Scan the data below for the string "skin". Copy every line where it appears.

►

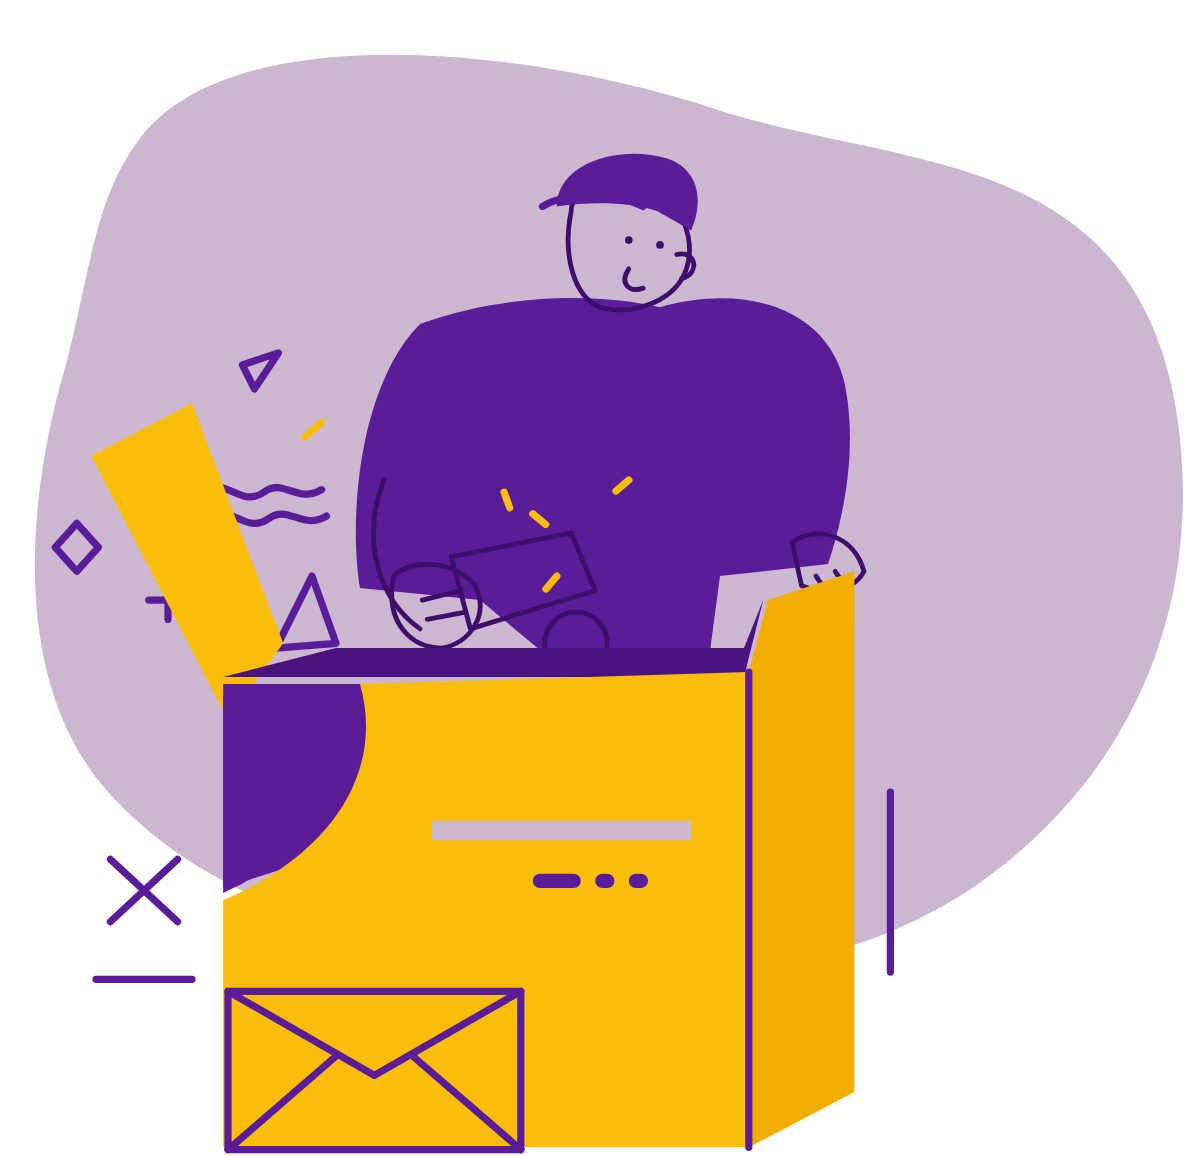
<!DOCTYPE html>
<html lang="en">
<head>
<meta charset="utf-8">
<title>Unboxing Illustration</title>
<style>
  :root {
    --lavender: #cbb8d0;
    --purple: #5b1c99;
    --purple-dark: #4a1380;
    --yellow: #fbbd0c;
    --yellow-shade: #f2ae00;
    --skin: #ffffff;
    --ink: #3d0f6b;
  }
  html, body {
    margin: 0;
    padding: 0;
    width: 1200px;
    height: 1157px;
    overflow: hidden;
    background: #ffffff;
  }
  .artboard {
    display: block;
    width: 1200px;
    height: 1157px;
  }
  .stroke-purple { fill: none; stroke: var(--purple); stroke-width: 3; stroke-linecap: round; stroke-linejoin: round; }
  .stroke-yellow { fill: none; stroke: var(--yellow); stroke-width: 3; stroke-linecap: round; stroke-linejoin: round; }
  .stroke-ink { fill: none; stroke: var(--ink); stroke-width: 2; stroke-linecap: round; stroke-linejoin: round; }
</style>
</head>
<body>
<svg class="artboard" viewBox="0 0 500 482" xmlns="http://www.w3.org/2000/svg" role="img" aria-label="Person unpacking a yellow cardboard box">
  <defs>
    <path id="sparkle-dash" d="M0 0 L0 7"/>
  </defs>

  <!-- background blob -->
  <path d="M58 58 C95 8 215 18 300 46 C375 70 465 62 488 160 C505 240 478 322 402 372 C350 405 290 410 230 402 C160 395 90 380 45 330 C5 285 10 210 28 150 C38 110 40 82 58 58 Z" fill="var(--lavender)"/>

  <!-- decorative marks -->
  <g class="decor">
    <path class="stroke-purple" d="M101 152 L116 147 L106 162 Z"/>
    <path class="stroke-purple" d="M32 218 L41 228 L32 238 L23 228 Z"/>
    <path class="stroke-purple" d="M62 250 L78 250 M70 242 L70 258"/>
    <path class="stroke-purple" d="M115 270 L130 240 L140 268 Z"/>
    <path class="stroke-purple" d="M86 205 C94 198 100 212 110 205 C118 199 124 210 134 204"/>
    <path class="stroke-purple" d="M88 216 C96 209 102 223 112 216 C120 210 126 221 136 215"/>
    <path class="stroke-yellow" d="M127 182 L134 176"/>
    <path class="stroke-purple" d="M46 358 L74 384 M74 358 L46 384"/>
    <path class="stroke-purple" d="M40 408 L80 408"/>
    <path class="stroke-purple" d="M371 330 L371 405"/>
    <path class="stroke-purple" d="M138 372 L150 366 L140 384 Z" fill="var(--purple)"/>
  </g>

  <!-- back left flap -->
  <path d="M38 190 L80 168 L118 268 L95 300 Z" fill="var(--yellow)"/>

  <!-- person -->
  <g class="person">
    <!-- torso -->
    <path d="M175 135 C210 122 250 122 275 128 C310 118 345 128 352 160 C358 190 350 220 345 235 L300 240 L296 270 L230 275 L200 250 L150 245 C145 215 150 160 175 135 Z" fill="var(--purple)"/>
    <!-- head -->
    <path d="M238 88 C238 76 258 72 272 78 C284 84 290 100 286 112 C282 124 266 132 250 128 C240 124 234 108 238 88 Z" fill="var(--skin)" class="stroke-ink"/>
    <path d="M262 112 C258 118 262 122 268 120" class="stroke-ink"/>
    <circle cx="262" cy="100" r="1.6" fill="var(--ink)"/>
    <circle cx="275" cy="102" r="1.6" fill="var(--ink)"/>
    <path d="M282 106 C290 104 292 114 284 116" fill="var(--skin)" class="stroke-ink"/>
    <!-- cap -->
    <path d="M232 86 C232 68 258 60 278 66 C290 70 294 82 288 96 L274 88 C262 84 246 84 232 86 Z" fill="var(--purple)"/>
    <path d="M226 86 C236 80 256 80 268 86" class="stroke-purple"/>
    <!-- left arm and hand holding card -->
    <path d="M160 200 C150 225 158 250 175 262" class="stroke-ink"/>
    <path d="M188 232 L238 222 L248 246 L196 262 Z" fill="var(--skin)" class="stroke-ink"/>
    <path d="M164 240 C172 232 190 234 198 244 C204 256 196 268 184 270 C172 270 160 260 164 240 Z" fill="var(--skin)" class="stroke-ink"/>
    <path d="M176 250 L192 246 M178 258 L194 255" class="stroke-ink"/>
    <!-- round object -->
    <circle cx="240" cy="268" r="13" fill="var(--skin)" class="stroke-ink"/>
    <!-- right hand on box -->
    <path d="M330 226 C342 218 356 224 360 238 C356 246 344 248 334 244 Z" fill="var(--skin)" class="stroke-ink"/>
    <path d="M340 240 L344 246 M348 238 L352 244" class="stroke-ink"/>
    <!-- sparkles -->
    <g class="stroke-yellow">
      <use href="#sparkle-dash" transform="translate(210 205) rotate(-20)"/>
      <use href="#sparkle-dash" transform="translate(222 214) rotate(-50)"/>
      <use href="#sparkle-dash" transform="translate(232 240) rotate(40)"/>
      <use href="#sparkle-dash" transform="translate(262 200) rotate(50)"/>
    </g>
  </g>

  <!-- box -->
  <g class="box">
    <!-- interior -->
    <path d="M93 282 L140 270 L310 270 L318 250 L310 282 Z" fill="var(--purple-dark)"/>
    <!-- purple half disc inside -->
    <path d="M93 290 C130 285 158 310 155 350 L93 370 Z" fill="var(--purple)"/>
    <!-- front face -->
    <path d="M93 285 L160 285 C158 320 140 350 93 372 Z" fill="var(--purple)"/>
    <path d="M150 285 L312 280 L312 478 L93 478 L93 375 C140 355 160 320 150 285 Z" fill="var(--yellow)"/>
    <!-- right side face -->
    <path d="M312 280 L320 250 L356 238 L356 455 L312 478 Z" fill="var(--yellow-shade)"/>
    <path class="stroke-purple" d="M312 280 L312 478"/>
    <!-- label bar and dashes -->
    <rect x="180" y="342" width="108" height="8" fill="var(--lavender)"/>
    <rect x="222" y="364" width="20" height="6" rx="3" fill="var(--purple)"/>
    <rect x="248" y="364" width="8" height="6" rx="3" fill="var(--purple)"/>
    <rect x="262" y="364" width="8" height="6" rx="3" fill="var(--purple)"/>
  </g>

  <!-- envelope -->
  <g class="envelope">
    <rect x="95" y="413" width="122" height="66" fill="var(--yellow)" class="stroke-purple"/>
    <path class="stroke-purple" d="M95 413 L156 448 L217 413 M95 479 L140 440 M217 479 L172 440"/>
  </g>
</svg>
</body>
</html>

◄

• **Answer section**:
    --skin: #ffffff;
    <path d="M238 88 C238 76 258 72 272 78 C284 84 290 100 286 112 C282 124 266 132 250 128 C240 124 234 108 238 88 Z" fill="var(--skin)" class="stroke-ink"/>
    <path d="M282 106 C290 104 292 114 284 116" fill="var(--skin)" class="stroke-ink"/>
    <path d="M188 232 L238 222 L248 246 L196 262 Z" fill="var(--skin)" class="stroke-ink"/>
    <path d="M164 240 C172 232 190 234 198 244 C204 256 196 268 184 270 C172 270 160 260 164 240 Z" fill="var(--skin)" class="stroke-ink"/>
    <circle cx="240" cy="268" r="13" fill="var(--skin)" class="stroke-ink"/>
    <path d="M330 226 C342 218 356 224 360 238 C356 246 344 248 334 244 Z" fill="var(--skin)" class="stroke-ink"/>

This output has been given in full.